** EXERCISE **
Output the data below exactly.

-- DATA SHOWN follows --

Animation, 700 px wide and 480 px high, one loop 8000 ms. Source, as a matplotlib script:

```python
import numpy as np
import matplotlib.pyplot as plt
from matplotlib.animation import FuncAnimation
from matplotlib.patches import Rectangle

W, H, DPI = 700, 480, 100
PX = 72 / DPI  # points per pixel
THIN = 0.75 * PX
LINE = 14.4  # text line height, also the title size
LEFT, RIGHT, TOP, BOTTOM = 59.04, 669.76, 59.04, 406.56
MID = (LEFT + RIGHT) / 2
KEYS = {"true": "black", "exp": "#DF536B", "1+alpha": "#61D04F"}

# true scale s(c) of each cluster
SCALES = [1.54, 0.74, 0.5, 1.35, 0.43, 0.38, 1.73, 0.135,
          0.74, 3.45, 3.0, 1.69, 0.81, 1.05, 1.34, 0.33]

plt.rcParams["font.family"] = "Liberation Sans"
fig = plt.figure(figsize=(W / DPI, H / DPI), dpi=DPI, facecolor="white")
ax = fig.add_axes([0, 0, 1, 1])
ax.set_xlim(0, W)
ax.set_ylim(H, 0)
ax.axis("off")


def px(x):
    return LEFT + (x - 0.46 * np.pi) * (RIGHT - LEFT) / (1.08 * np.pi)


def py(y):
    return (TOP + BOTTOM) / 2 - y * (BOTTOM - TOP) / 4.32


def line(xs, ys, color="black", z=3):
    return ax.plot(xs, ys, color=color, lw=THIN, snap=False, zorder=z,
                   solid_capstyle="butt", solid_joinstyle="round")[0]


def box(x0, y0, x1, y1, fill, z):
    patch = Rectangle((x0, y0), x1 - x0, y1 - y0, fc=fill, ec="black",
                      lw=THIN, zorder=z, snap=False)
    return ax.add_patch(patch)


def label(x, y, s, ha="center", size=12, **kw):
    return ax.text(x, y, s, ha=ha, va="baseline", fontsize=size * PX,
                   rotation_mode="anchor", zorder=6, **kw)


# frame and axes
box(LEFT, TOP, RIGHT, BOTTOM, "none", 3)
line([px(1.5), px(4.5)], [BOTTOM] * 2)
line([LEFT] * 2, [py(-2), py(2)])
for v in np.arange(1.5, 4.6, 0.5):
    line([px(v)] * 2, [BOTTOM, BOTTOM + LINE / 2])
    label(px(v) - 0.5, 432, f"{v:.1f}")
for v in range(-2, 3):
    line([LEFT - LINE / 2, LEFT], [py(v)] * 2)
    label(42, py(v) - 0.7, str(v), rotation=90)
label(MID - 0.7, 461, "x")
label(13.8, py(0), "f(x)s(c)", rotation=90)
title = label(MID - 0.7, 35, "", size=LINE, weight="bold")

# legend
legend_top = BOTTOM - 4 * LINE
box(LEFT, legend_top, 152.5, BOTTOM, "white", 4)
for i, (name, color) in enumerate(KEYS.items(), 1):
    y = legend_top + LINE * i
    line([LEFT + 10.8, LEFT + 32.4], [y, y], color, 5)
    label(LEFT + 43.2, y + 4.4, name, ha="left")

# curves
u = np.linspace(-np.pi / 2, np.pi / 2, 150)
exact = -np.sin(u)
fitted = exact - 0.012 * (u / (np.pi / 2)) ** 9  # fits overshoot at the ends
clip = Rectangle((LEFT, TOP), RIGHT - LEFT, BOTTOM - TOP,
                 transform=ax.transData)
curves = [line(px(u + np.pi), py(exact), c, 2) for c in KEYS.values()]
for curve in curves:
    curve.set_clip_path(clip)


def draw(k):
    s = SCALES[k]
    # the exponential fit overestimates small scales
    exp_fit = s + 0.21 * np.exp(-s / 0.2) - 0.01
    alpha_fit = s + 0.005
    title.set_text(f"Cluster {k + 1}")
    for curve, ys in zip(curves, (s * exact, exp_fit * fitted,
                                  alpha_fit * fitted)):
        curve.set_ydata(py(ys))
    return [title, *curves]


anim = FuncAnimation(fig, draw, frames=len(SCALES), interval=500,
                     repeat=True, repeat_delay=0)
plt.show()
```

-- DATA SHOWN concluded --

** RESPONSE TO THIS EXERCISE **
Animation, 700 px wide and 480 px high, one loop 8000 ms. Source, as a matplotlib script:

```python
import numpy as np
import matplotlib.pyplot as plt
from matplotlib.animation import FuncAnimation
from matplotlib.patches import Rectangle

W, H, DPI = 700, 480, 100
PX = 72 / DPI  # points per pixel
THIN = 0.75 * PX
LINE = 14.4  # text line height, also the title size
LEFT, RIGHT, TOP, BOTTOM = 59.04, 669.76, 59.04, 406.56
MID = (LEFT + RIGHT) / 2
KEYS = {"true": "black", "exp": "#DF536B", "1+alpha": "#61D04F"}

# true scale s(c) of each cluster
SCALES = [1.54, 0.74, 0.5, 1.35, 0.43, 0.38, 1.73, 0.135,
          0.74, 3.45, 3.0, 1.69, 0.81, 1.05, 1.34, 0.33]

plt.rcParams["font.family"] = "Liberation Sans"
fig = plt.figure(figsize=(W / DPI, H / DPI), dpi=DPI, facecolor="white")
ax = fig.add_axes([0, 0, 1, 1])
ax.set_xlim(0, W)
ax.set_ylim(H, 0)
ax.axis("off")


def px(x):
    return LEFT + (x - 0.46 * np.pi) * (RIGHT - LEFT) / (1.08 * np.pi)


def py(y):
    return (TOP + BOTTOM) / 2 - y * (BOTTOM - TOP) / 4.32


def line(xs, ys, color="black", z=3):
    return ax.plot(xs, ys, color=color, lw=THIN, snap=False, zorder=z,
                   solid_capstyle="butt", solid_joinstyle="round")[0]


def box(x0, y0, x1, y1, fill, z):
    patch = Rectangle((x0, y0), x1 - x0, y1 - y0, fc=fill, ec="black",
                      lw=THIN, zorder=z, snap=False)
    return ax.add_patch(patch)


def label(x, y, s, ha="center", size=12, **kw):
    return ax.text(x, y, s, ha=ha, va="baseline", fontsize=size * PX,
                   rotation_mode="anchor", zorder=6, **kw)


# frame and axes
box(LEFT, TOP, RIGHT, BOTTOM, "none", 3)
line([px(1.5), px(4.5)], [BOTTOM] * 2)
line([LEFT] * 2, [py(-2), py(2)])
for v in np.arange(1.5, 4.6, 0.5):
    line([px(v)] * 2, [BOTTOM, BOTTOM + LINE / 2])
    label(px(v) - 0.5, 432, f"{v:.1f}")
for v in range(-2, 3):
    line([LEFT - LINE / 2, LEFT], [py(v)] * 2)
    label(42, py(v) - 0.7, str(v), rotation=90)
label(MID - 0.7, 461, "x")
label(13.8, py(0), "f(x)s(c)", rotation=90)
title = label(MID - 0.7, 35, "", size=LINE, weight="bold")

# legend
legend_top = BOTTOM - 4 * LINE
box(LEFT, legend_top, 152.5, BOTTOM, "white", 4)
for i, (name, color) in enumerate(KEYS.items(), 1):
    y = legend_top + LINE * i
    line([LEFT + 10.8, LEFT + 32.4], [y, y], color, 5)
    label(LEFT + 43.2, y + 4.4, name, ha="left")

# curves
u = np.linspace(-np.pi / 2, np.pi / 2, 150)
exact = -np.sin(u)
fitted = exact - 0.012 * (u / (np.pi / 2)) ** 9  # fits overshoot at the ends
clip = Rectangle((LEFT, TOP), RIGHT - LEFT, BOTTOM - TOP,
                 transform=ax.transData)
curves = [line(px(u + np.pi), py(exact), c, 2) for c in KEYS.values()]
for curve in curves:
    curve.set_clip_path(clip)


def draw(k):
    s = SCALES[k]
    # the exponential fit overestimates small scales
    exp_fit = s + 0.21 * np.exp(-s / 0.2) - 0.01
    alpha_fit = s + 0.005
    title.set_text(f"Cluster {k + 1}")
    for curve, ys in zip(curves, (s * exact, exp_fit * fitted,
                                  alpha_fit * fitted)):
        curve.set_ydata(py(ys))
    return [title, *curves]


anim = FuncAnimation(fig, draw, frames=len(SCALES), interval=500,
                     repeat=True, repeat_delay=0)
plt.show()
```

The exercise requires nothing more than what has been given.